Scoliosis is a deformity of the spine that causes the spine to have one or more abnormal curves. Rather than a straight spine, the spine may have a “c” or an “s” shape. This may cause one shoulder or hip to appear higher than the other. Scoliosis can be mistaken for poor posture. Every year, your child should have his/her spine evaluated for scoliosis by their pediatrician. Scoliosis is usually not painful, but does require careful observation and sometimes treatment by a specialist. Scoliosis can have several causes. Sometimes the bones of the spine, called the vertebrae, are misshapen and do not properly align. This is referred to as congenital scoliosis. Other times, scoliosis is associated with medical conditions such as spina bifida, cerebral palsy or muscular dystrophy.

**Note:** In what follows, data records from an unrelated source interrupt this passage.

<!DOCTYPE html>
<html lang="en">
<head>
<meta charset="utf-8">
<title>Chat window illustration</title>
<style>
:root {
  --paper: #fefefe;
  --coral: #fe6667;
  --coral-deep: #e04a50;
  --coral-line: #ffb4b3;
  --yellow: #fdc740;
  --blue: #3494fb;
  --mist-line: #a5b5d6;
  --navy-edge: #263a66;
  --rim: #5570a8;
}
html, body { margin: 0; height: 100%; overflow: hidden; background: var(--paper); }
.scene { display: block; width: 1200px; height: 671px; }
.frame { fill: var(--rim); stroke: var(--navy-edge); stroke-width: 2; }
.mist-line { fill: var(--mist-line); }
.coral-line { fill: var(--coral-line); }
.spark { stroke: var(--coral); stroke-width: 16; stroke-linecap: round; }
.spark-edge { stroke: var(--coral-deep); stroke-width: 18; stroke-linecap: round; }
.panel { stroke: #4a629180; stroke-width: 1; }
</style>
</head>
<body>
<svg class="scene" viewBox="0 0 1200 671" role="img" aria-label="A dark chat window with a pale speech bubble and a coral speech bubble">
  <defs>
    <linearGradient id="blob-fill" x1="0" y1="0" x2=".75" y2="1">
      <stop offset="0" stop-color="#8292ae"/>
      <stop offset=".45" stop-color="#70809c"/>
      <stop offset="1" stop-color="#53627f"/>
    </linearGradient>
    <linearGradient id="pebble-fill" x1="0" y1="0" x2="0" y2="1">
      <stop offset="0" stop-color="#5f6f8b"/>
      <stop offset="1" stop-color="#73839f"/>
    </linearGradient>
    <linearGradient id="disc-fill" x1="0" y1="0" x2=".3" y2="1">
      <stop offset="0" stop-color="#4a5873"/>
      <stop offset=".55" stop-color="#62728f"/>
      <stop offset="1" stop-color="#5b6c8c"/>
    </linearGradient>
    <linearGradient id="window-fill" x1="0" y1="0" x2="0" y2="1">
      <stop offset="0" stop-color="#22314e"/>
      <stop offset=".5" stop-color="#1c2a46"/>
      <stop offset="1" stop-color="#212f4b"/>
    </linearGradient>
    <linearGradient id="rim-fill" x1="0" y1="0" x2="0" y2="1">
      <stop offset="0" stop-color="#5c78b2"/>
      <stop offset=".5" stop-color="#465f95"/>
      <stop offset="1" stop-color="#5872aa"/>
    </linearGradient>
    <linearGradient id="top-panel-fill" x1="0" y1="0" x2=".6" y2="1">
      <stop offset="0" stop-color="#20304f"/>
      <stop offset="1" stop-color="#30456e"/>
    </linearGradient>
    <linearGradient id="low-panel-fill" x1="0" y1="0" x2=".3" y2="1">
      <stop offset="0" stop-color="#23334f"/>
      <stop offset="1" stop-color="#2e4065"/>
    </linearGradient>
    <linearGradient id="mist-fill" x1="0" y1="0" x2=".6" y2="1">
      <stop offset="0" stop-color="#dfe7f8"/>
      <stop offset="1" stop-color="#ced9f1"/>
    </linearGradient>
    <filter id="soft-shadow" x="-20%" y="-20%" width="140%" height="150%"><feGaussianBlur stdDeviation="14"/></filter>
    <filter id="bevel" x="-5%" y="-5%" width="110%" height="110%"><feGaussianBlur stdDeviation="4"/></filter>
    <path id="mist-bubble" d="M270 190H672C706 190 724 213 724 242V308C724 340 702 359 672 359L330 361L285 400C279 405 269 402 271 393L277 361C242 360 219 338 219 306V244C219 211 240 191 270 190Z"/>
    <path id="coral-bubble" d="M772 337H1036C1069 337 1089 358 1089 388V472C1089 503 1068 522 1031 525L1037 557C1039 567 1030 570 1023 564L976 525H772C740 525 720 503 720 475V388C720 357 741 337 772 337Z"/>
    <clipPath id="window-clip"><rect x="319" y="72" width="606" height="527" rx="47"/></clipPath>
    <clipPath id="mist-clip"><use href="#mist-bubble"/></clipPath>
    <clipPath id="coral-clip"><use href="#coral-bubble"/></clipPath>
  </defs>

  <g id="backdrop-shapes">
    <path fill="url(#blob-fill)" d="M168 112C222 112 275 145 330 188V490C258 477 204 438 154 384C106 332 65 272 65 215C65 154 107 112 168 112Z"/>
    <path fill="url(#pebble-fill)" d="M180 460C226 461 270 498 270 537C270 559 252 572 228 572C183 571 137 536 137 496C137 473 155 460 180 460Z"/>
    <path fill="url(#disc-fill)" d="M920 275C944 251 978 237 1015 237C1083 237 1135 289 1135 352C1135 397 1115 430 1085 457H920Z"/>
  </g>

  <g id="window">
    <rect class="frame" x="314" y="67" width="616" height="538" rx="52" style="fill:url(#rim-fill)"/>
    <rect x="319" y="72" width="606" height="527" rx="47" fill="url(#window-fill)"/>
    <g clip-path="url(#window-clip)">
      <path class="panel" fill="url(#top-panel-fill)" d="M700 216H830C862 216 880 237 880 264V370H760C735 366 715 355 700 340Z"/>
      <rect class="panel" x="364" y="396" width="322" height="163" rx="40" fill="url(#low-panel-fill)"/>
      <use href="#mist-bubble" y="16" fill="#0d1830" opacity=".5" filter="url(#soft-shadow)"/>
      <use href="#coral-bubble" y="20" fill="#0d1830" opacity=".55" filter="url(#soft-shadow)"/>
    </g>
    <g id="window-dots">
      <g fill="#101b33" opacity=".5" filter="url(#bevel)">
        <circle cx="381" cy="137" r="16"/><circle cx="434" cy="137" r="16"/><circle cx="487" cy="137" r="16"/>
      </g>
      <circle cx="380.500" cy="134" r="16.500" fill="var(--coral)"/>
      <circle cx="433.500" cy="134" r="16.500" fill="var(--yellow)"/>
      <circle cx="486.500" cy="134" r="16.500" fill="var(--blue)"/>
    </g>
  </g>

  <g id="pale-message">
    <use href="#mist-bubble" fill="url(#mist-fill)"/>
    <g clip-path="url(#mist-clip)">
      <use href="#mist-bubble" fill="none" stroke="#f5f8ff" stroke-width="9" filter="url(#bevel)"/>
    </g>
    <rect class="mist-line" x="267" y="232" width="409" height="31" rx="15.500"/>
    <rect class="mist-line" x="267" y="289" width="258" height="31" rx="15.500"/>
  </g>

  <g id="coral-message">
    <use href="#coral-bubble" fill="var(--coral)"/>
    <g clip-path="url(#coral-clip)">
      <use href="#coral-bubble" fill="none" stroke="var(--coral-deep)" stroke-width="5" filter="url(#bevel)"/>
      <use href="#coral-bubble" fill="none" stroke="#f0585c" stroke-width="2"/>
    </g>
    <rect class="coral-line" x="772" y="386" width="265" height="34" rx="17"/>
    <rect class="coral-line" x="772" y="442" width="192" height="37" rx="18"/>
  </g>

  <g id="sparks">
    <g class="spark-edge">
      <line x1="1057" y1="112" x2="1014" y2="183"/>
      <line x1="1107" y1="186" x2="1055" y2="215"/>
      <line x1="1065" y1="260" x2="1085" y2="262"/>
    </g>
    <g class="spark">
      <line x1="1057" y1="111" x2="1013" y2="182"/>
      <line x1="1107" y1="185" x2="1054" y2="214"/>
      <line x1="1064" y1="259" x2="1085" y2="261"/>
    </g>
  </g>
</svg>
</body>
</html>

This is called neuromuscular scoliosis. And finally, there are some cases of scoliosis that develop in a healthy child and we do not know the cause. This is referred to as idiopathic scoliosis. Idiopathic scoliosis can run in families and is very common in girls.

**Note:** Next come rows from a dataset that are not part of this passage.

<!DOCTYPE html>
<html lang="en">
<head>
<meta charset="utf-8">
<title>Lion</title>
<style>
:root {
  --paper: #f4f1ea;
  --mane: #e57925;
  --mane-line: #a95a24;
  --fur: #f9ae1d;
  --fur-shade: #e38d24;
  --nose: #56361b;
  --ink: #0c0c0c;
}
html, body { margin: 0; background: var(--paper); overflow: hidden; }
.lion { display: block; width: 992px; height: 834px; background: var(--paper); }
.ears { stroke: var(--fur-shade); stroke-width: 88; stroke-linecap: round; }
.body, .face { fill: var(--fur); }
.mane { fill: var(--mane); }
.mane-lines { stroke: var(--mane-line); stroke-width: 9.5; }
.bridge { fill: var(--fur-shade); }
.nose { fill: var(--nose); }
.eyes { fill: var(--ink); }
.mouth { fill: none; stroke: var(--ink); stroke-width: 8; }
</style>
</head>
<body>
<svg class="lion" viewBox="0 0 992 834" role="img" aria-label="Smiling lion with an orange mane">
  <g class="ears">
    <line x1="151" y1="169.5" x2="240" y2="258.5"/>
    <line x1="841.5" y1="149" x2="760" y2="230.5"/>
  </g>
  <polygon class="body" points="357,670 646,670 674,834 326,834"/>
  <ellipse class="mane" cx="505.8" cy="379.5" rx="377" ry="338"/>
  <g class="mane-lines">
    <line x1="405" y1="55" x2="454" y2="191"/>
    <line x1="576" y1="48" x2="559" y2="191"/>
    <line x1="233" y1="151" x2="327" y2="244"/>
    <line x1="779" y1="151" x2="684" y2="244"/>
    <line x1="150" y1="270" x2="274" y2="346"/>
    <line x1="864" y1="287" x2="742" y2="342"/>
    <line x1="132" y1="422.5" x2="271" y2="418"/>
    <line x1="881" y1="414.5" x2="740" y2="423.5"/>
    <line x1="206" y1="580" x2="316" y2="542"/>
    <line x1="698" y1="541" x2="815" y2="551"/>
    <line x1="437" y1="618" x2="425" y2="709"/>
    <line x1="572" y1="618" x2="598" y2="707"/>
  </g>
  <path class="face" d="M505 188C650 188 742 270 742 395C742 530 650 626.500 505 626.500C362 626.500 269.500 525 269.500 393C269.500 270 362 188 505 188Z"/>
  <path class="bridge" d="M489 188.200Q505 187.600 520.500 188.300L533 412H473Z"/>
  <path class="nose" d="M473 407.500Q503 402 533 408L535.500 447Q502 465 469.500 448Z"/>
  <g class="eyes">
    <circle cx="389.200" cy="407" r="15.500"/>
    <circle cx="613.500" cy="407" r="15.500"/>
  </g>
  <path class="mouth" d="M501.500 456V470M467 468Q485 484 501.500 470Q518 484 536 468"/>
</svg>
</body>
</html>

While scoliosis is not preventable, early detection and treatment is the best way to prevent the curve from getting large and causing problems. Scoliosis usually gets worse during times that children are growing their most. It is during this time that your orthopaedic specialist will likely keep your child under close observation requiring an x-ray of the spine every four to six months. If curves gets large enough, sometimes bracing is recommended to prevent it from getting large enough to require surgery. In some instances, despite everyone’s best efforts, scoliosis will progress to the point of needing surgical correction. The type of surgery recommended will largely depend on the size of the curve and the age of the child. If you have any concerns about your child’s spine, or a strong family history of scoliosis, it would be appropriate to have your child evaluated for scoliosis by your pediatrician or a pediatric orthopaedic specialist.